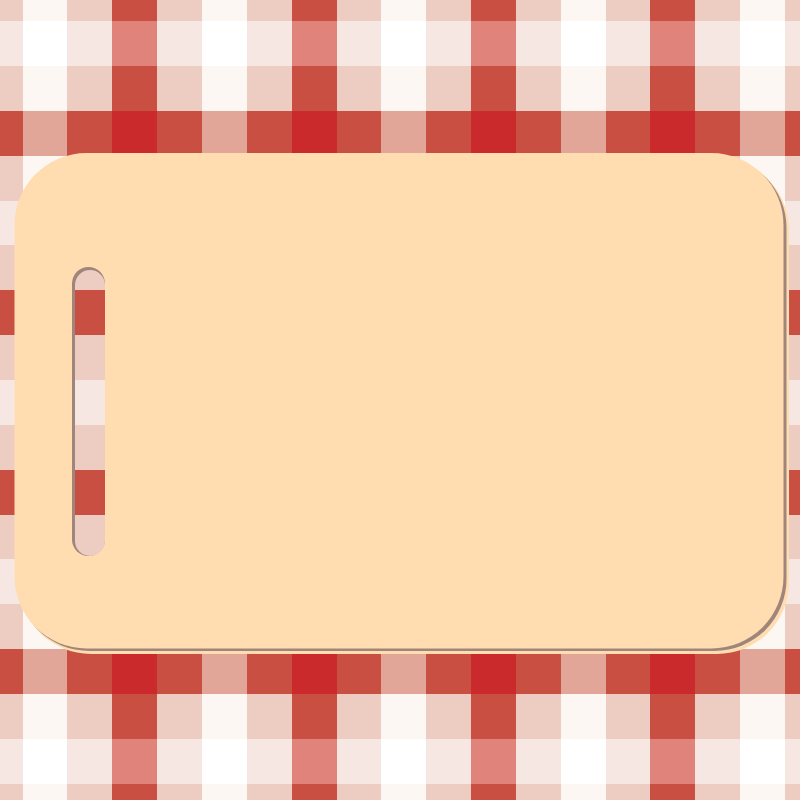
<!DOCTYPE html>
<html lang="en">
<head>
<meta charset="utf-8">
<title>Cutting board on gingham cloth</title>
<style>
  :root {
    --white: #ffffff;
    --cream: #fdf7f4;
    --blush: #f7e7e3;
    --rose: #edcdc2;
    --salmon: #e1a698;
    --coral: #df837b;
    --brick: #c94f43;
    --red: #cb2a2c;
    --wood: #ffddb0;
    --wood-shadow: #9f857a;
  }
  html, body { margin: 0; padding: 0; }
  body { width: 800px; height: 800px; overflow: hidden; background: var(--white); }
  svg { display: block; }
  .cloth { shape-rendering: crispEdges; }
  .white { fill: var(--white); }
  .cream { fill: var(--cream); }
  .blush { fill: var(--blush); }
  .rose { fill: var(--rose); }
  .salmon { fill: var(--salmon); }
  .coral { fill: var(--coral); }
  .brick { fill: var(--brick); }
  .red { fill: var(--red); }
  .wood { fill: var(--wood); }
  .wood-shadow { fill: var(--wood-shadow); }
</style>
</head>
<body>
<svg width="800" height="800" viewBox="0 0 800 800" role="img" aria-label="Wooden cutting board on a red and white gingham tablecloth">
  <defs>
    <g id="check">
      <g id="pale-row">
        <rect class="white" width="44.9" height="44.9"/>
        <rect class="blush" x="44.8" width="44.9" height="44.9"/>
        <rect class="coral" x="89.7" width="44.9" height="44.9"/>
        <rect class="blush" x="134.5" width="44.9" height="44.9"/>
      </g>
      <g id="middle-row" transform="translate(0 44.8)">
        <rect class="cream" width="44.9" height="44.9"/>
        <rect class="rose" x="44.8" width="44.9" height="44.9"/>
        <rect class="brick" x="89.7" width="44.9" height="44.9"/>
        <rect class="rose" x="134.5" width="44.9" height="44.9"/>
      </g>
      <g id="red-row" transform="translate(0 89.7)">
        <rect class="salmon" width="44.9" height="44.9"/>
        <rect class="brick" x="44.8" width="44.9" height="44.9"/>
        <rect class="red" x="89.7" width="44.9" height="44.9"/>
        <rect class="brick" x="134.5" width="44.9" height="44.9"/>
      </g>
      <use href="#middle-row" y="89.7"/>
    </g>
    <g id="check-strip">
      <use href="#check" x="-156.8"/>
      <use href="#check" x="22.6"/>
      <use href="#check" x="202"/>
      <use href="#check" x="381.4"/>
      <use href="#check" x="560.8"/>
      <use href="#check" x="740.2"/>
    </g>
    <g id="gingham" class="cloth">
      <use href="#check-strip" y="-158.2"/>
      <use href="#check-strip" y="21.2"/>
      <use href="#check-strip" y="200.6"/>
      <use href="#check-strip" y="380"/>
      <use href="#check-strip" y="559.4"/>
      <use href="#check-strip" y="738.8"/>
    </g>
    <clipPath id="handle-opening">
      <rect x="75" y="270" width="30" height="286" rx="15"/>
    </clipPath>
  </defs>

  <use href="#gingham"/>

  <g id="cutting-board">
    <rect class="wood" x="19" y="158" width="770" height="496" rx="72"/>
    <rect class="wood-shadow" x="17" y="156" width="769.5" height="495" rx="72"/>
    <rect class="wood" x="14.5" y="153" width="769" height="495.5" rx="72"/>
  </g>

  <g id="handle">
    <rect class="wood-shadow" x="72" y="267" width="33" height="289" rx="16.5"/>
    <g clip-path="url(#handle-opening)">
      <use href="#gingham"/>
    </g>
  </g>
</svg>
</body>
</html>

◆ ◆ ◆ ◆ ◆ ◆ ◆

What you should do:
Without the pictures, write out the entire listing exactly.

Response to this task:
<!DOCTYPE html>
<html lang="en">
<head>
<meta charset="utf-8">
<title>Cutting board on gingham cloth</title>
<style>
  :root {
    --white: #ffffff;
    --cream: #fdf7f4;
    --blush: #f7e7e3;
    --rose: #edcdc2;
    --salmon: #e1a698;
    --coral: #df837b;
    --brick: #c94f43;
    --red: #cb2a2c;
    --wood: #ffddb0;
    --wood-shadow: #9f857a;
  }
  html, body { margin: 0; padding: 0; }
  body { width: 800px; height: 800px; overflow: hidden; background: var(--white); }
  svg { display: block; }
  .cloth { shape-rendering: crispEdges; }
  .white { fill: var(--white); }
  .cream { fill: var(--cream); }
  .blush { fill: var(--blush); }
  .rose { fill: var(--rose); }
  .salmon { fill: var(--salmon); }
  .coral { fill: var(--coral); }
  .brick { fill: var(--brick); }
  .red { fill: var(--red); }
  .wood { fill: var(--wood); }
  .wood-shadow { fill: var(--wood-shadow); }
</style>
</head>
<body>
<svg width="800" height="800" viewBox="0 0 800 800" role="img" aria-label="Wooden cutting board on a red and white gingham tablecloth">
  <defs>
    <g id="check">
      <g id="pale-row">
        <rect class="white" width="44.9" height="44.9"/>
        <rect class="blush" x="44.8" width="44.9" height="44.9"/>
        <rect class="coral" x="89.7" width="44.9" height="44.9"/>
        <rect class="blush" x="134.5" width="44.9" height="44.9"/>
      </g>
      <g id="middle-row" transform="translate(0 44.8)">
        <rect class="cream" width="44.9" height="44.9"/>
        <rect class="rose" x="44.8" width="44.9" height="44.9"/>
        <rect class="brick" x="89.7" width="44.9" height="44.9"/>
        <rect class="rose" x="134.5" width="44.9" height="44.9"/>
      </g>
      <g id="red-row" transform="translate(0 89.7)">
        <rect class="salmon" width="44.9" height="44.9"/>
        <rect class="brick" x="44.8" width="44.9" height="44.9"/>
        <rect class="red" x="89.7" width="44.9" height="44.9"/>
        <rect class="brick" x="134.5" width="44.9" height="44.9"/>
      </g>
      <use href="#middle-row" y="89.7"/>
    </g>
    <g id="check-strip">
      <use href="#check" x="-156.8"/>
      <use href="#check" x="22.6"/>
      <use href="#check" x="202"/>
      <use href="#check" x="381.4"/>
      <use href="#check" x="560.8"/>
      <use href="#check" x="740.2"/>
    </g>
    <g id="gingham" class="cloth">
      <use href="#check-strip" y="-158.2"/>
      <use href="#check-strip" y="21.2"/>
      <use href="#check-strip" y="200.6"/>
      <use href="#check-strip" y="380"/>
      <use href="#check-strip" y="559.4"/>
      <use href="#check-strip" y="738.8"/>
    </g>
    <clipPath id="handle-opening">
      <rect x="75" y="270" width="30" height="286" rx="15"/>
    </clipPath>
  </defs>

  <use href="#gingham"/>

  <g id="cutting-board">
    <rect class="wood" x="19" y="158" width="770" height="496" rx="72"/>
    <rect class="wood-shadow" x="17" y="156" width="769.5" height="495" rx="72"/>
    <rect class="wood" x="14.5" y="153" width="769" height="495.5" rx="72"/>
  </g>

  <g id="handle">
    <rect class="wood-shadow" x="72" y="267" width="33" height="289" rx="16.5"/>
    <g clip-path="url(#handle-opening)">
      <use href="#gingham"/>
    </g>
  </g>
</svg>
</body>
</html>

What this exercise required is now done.